"However, the focus of many of these initiatives was on improving procedural compliance and reducing occupational injury rates, while catastrophic safety risks remained," she said. "Unsafe and antiquated equipment designs were left in place and unacceptable deficiencies in preventative maintenance were tolerated."

BP officials were surprised by the CSB's latest findings in its ongoing investigation.

"We don't understand the basis for some of the comments made by the CSB," BP spokesman Neil Chapman said. "We will await the final written report and hope it will include documentation explaining the basis of their statement."

Chapman said BP would not specifically comment on what concerns the company has with the CSB's latest findings. The CSB won't issue a final report until March at the earliest.

"We accept responsibility for the explosion and we regret the suffering it has caused," he said. "Those problems were many years in the making. We were working to address those problems prior to the incident."

Last December, BP's internal report blamed the blast on failures by management at the refinery, saying it didn't make safety a priority, tolerated risks and failed to communicate.

But BP added that it "found no evidence of anyone consciously or intentionally taking actions or decisions that put others at risk."

Chapman said capital and operating expenditures steadily increased over the last decade at the Texas City facility, particularly from 2001 to 2004.

"We engaged in many efforts to improve the safety culture," he said, adding that those efforts are continuing.

Since the explosion, Merritt said BP has expressed a strong desire to improve its safety performance globally, has cooperated fully with investigators and has shared its experiences with the rest of the refining industry.

But the CSB said that before the explosion, a 2003 external BP audit referred to the Texas City plant's infrastructure and assets as "poor" and found what called a "checkbook mentality."

Merritt said budget cuts of 25 percent from 1998 through 2000 caused a progressive deterioration of safety at the refinery.

The CSB also said the Texas City plant's training staff was reduced from 30 in 1997 to eight in 2004 and the training department budget was cut in half from 1998 to 2004.

The CSB's new findings come a day after CBS' "60 Minutes" reported that safety experts for BP warned their bosses of the potential for a "major site incident" 2 1/2 years before the blast.

The explosion occurred when part of the plant's isomerization unit, which boosts the level of octane in gasoline, overfilled with highly flammable liquid hydrocarbons.

There was a geyser-like release of flammable liquid and vapor, which ignited as the unit was starting up. Alarms and gauges that should have warned of the overfilling equipment failed to work at the plant, located about 40 miles southeast of Houston.

In its initial report last October, the CSB, one of several government agencies investigating the blast, concluded the unit had a history of problems and was not hooked up to a flare system that burns off vapor and could have prevented or minimized the accident.

The report also found that BP fostered bad management at the plant.

The only civil lawsuit involving fatalities from the blast that has not been settled out of court is set to go to trial in November.

HoustonChronicle.com -- http://www.HoustonChronicle.com | Section: Front page
This article is: http://www.chron.com/disp/story.mpl/front/4297400.html
Link Posted: 10/30/2006 12:47:39 PM EST
It's only oil, let it burn!
Link Posted: 10/30/2006 1:04:32 PM EST
In other news, one of the refineries in Texas City had a HUGE flare stack flame going.
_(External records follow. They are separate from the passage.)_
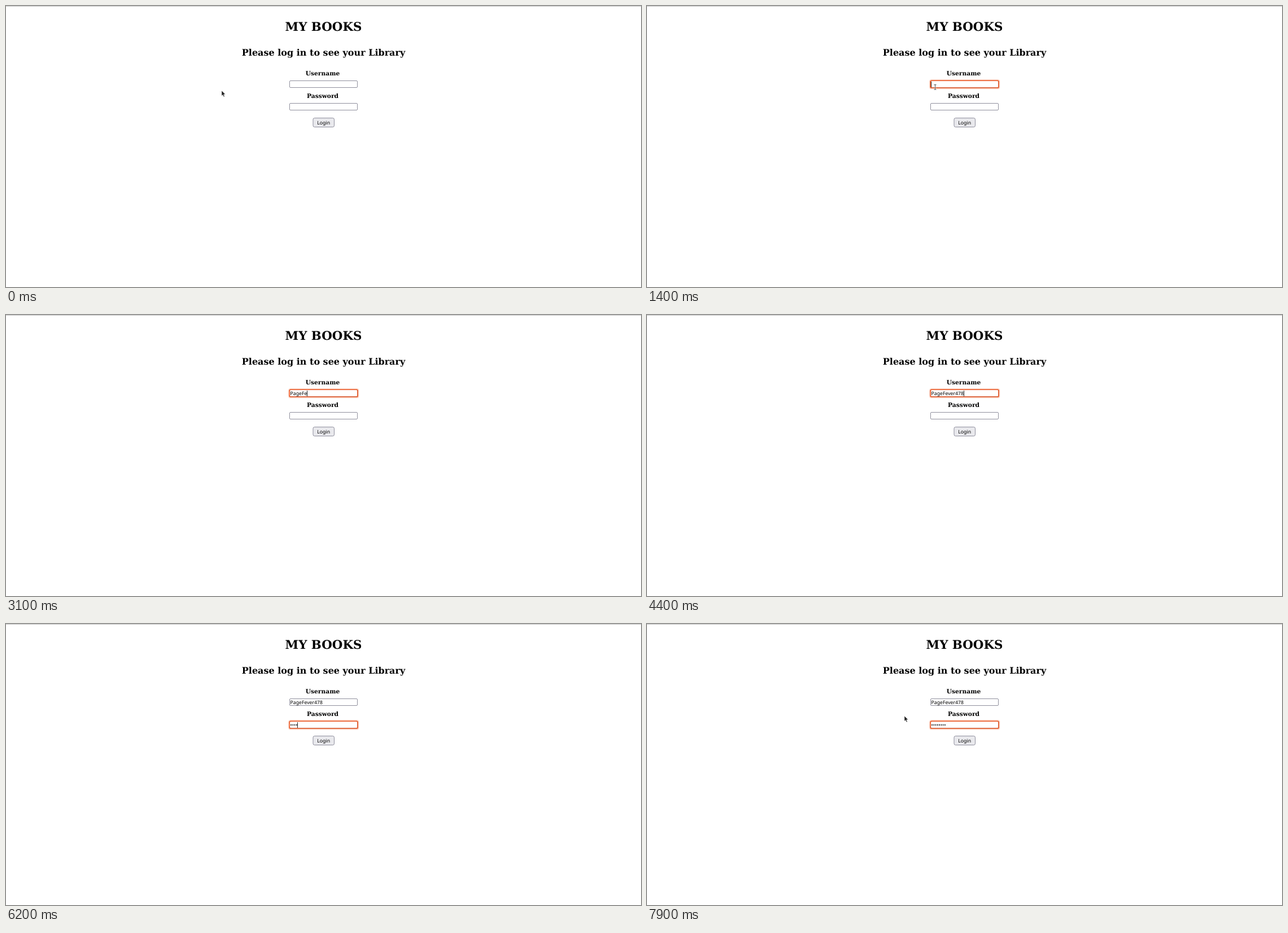
Write an HTML page that moves like this. It is 1125 px wide and 498 px high and loops after 8000 ms.

```html
<!DOCTYPE html>
<html lang="en">
<head>
<meta charset="utf-8">
<title>My Books</title>
<style>
  html, body { margin: 0; width: 100%; height: 100%; overflow: hidden; background: #fff; }
  svg { display: block; width: 100%; height: 100%; }
  text { text-rendering: geometricPrecision; white-space: pre; }
  .heading { font-family: "DejaVu Serif", serif; font-weight: bold; text-anchor: middle; }
  .ui { font-family: "Noto Sans", sans-serif; font-size: 8.7px; }
  .box { fill: #fff; stroke: #8f8f9d; }
  .hover .box { stroke: #676774; }
  .ring, .caret { visibility: hidden; }
  .ring { fill: none; }
  .focus .ring { visibility: visible; }
  .caret { fill: #222; }
</style>
</head>
<body>
<svg viewBox="0 0 1125 498">
  <rect width="1125" height="1" fill="#c4c4c4"/>
  <g class="heading">
    <text x="562.5" y="44" font-size="21.33">MY BOOKS</text>
    <text x="562.5" y="88" font-size="16">Please log in to see your Library</text>
    <text x="561" y="122.7" font-size="10.67">Username</text>
    <text x="561" y="162.5" font-size="10.67">Password</text>
  </g>
  <g id="fields"></g>
  <rect x="544" y="198.5" width="37.5" height="16" rx="2.7" fill="#e9e9ed" stroke="#8f8f9d"/>
  <text class="ui" x="562.7" y="210" text-anchor="middle">Login</text>
  <g id="pointer">
    <path id="arrow" d="M0 0V9.2L2.1 7.4L3.8 11L5.3 10.3L3.7 6.8L6.6 6.5Z" fill="#222" stroke="#fff" stroke-width=".5"/>
    <g id="beam" fill="none">
      <path d="M-2-4.5H2M0-4.5V4M-2 4H2" stroke="#fff" stroke-width="1.8"/>
      <path d="M-2-4.5H2M0-4.5V4M-2 4H2" stroke="#444" stroke-width=".9"/>
    </g>
  </g>
</svg>
<script>
const LOOP = 8000;
const TEXT_X = 503.6;
const $ = id => document.getElementById(id);

// [time, x, y, shape]; each pose holds until the next
const pointerPath = [
  [0, 382, 150, "arrow"], [500, 396, 150, "arrow"], [600, 432, 148, "arrow"],
  [700, 470, 145, "arrow"], [800, 495, 143, "arrow"], [900, 506, 143.5, "beam"],
  [1000, 510.5, 144, "beam"], [1600, 484, 147, "arrow"], [1700, 444, 152, "arrow"],
  [1800, 424, 153, "arrow"], [2200, 0, 0, "none"], [7900, 456, 163, "arrow"]
];

// Each key time adds one character
const username = makeField(132.5, "PageFever478", 8.7,
  [2100, 2400, 2700, 2700, 2900, 3100, 3300, 3500, 3700, 4000, 4200, 4400], 1400, 4900, 4900);
const password = makeField(172.5, "•".repeat(8), 8.6,
  [5300, 5700, 6100, 6200, 6600, 6900, 7000, 7400], 4900, LOOP, 7400);

function makeField(y, value, size, keyTimes, focusAt, blurAt, caretOffAt) {
  const group = document.createElementNS("http://www.w3.org/2000/svg", "g");
  group.innerHTML = `
    <rect class="box" x="502.5" y="${y}" width="120" height="12" rx="1.5"/>
    <rect class="ring" x="501" y="${y - 1.5}" width="123.5" height="15.5" rx="3" stroke="#fbd9cc" stroke-width="2"/>
    <rect class="ring" x="502.3" y="${y - .2}" width="120.7" height="12.7" rx="1.8" stroke="#e95420" stroke-width="1.6"/>
    <text class="ui" x="${TEXT_X}" y="${y + 9.6}" style="font-size:${size}px"></text>
    <rect class="caret" y="${y + 1.5}" width="1" height="10"/>`;
  $("fields").append(group);
  const text = group.querySelector("text");
  const caret = group.querySelector(".caret");

  return (t, hovered) => {
    const focused = t >= focusAt && t < blurAt;
    group.classList.toggle("focus", focused);
    group.classList.toggle("hover", hovered && !focused);
    const typed = value.slice(0, keyTimes.filter(k => k <= t).length);
    if (text.textContent !== typed) text.textContent = typed;
    const width = typed ? text.getComputedTextLength() : 0;
    caret.setAttribute("x", Math.floor(TEXT_X + width));
    caret.style.visibility = focused && t < caretOffAt ? "visible" : "hidden";
  };
}

function draw(now) {
  const t = now % LOOP;
  const [, x, y, shape] = pointerPath.findLast(pose => pose[0] <= t);
  $("pointer").setAttribute("transform", `translate(${x} ${y})`);
  for (const id of ["arrow", "beam"]) $(id).style.display = id === shape ? "" : "none";
  username(t, shape === "beam");
  password(t, false);
  requestAnimationFrame(tick);
}

let start;
function tick(now) {
  start ??= now;
  draw(now - start);
}
requestAnimationFrame(tick);
</script>
</body>
</html>
```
I mean, it lit up the sky in Galveston. I thought the stack was on fire, but when I went over to the dike later that night, it was just a much bigger than normal flame that eventually died down to normal. It was weird
Top Top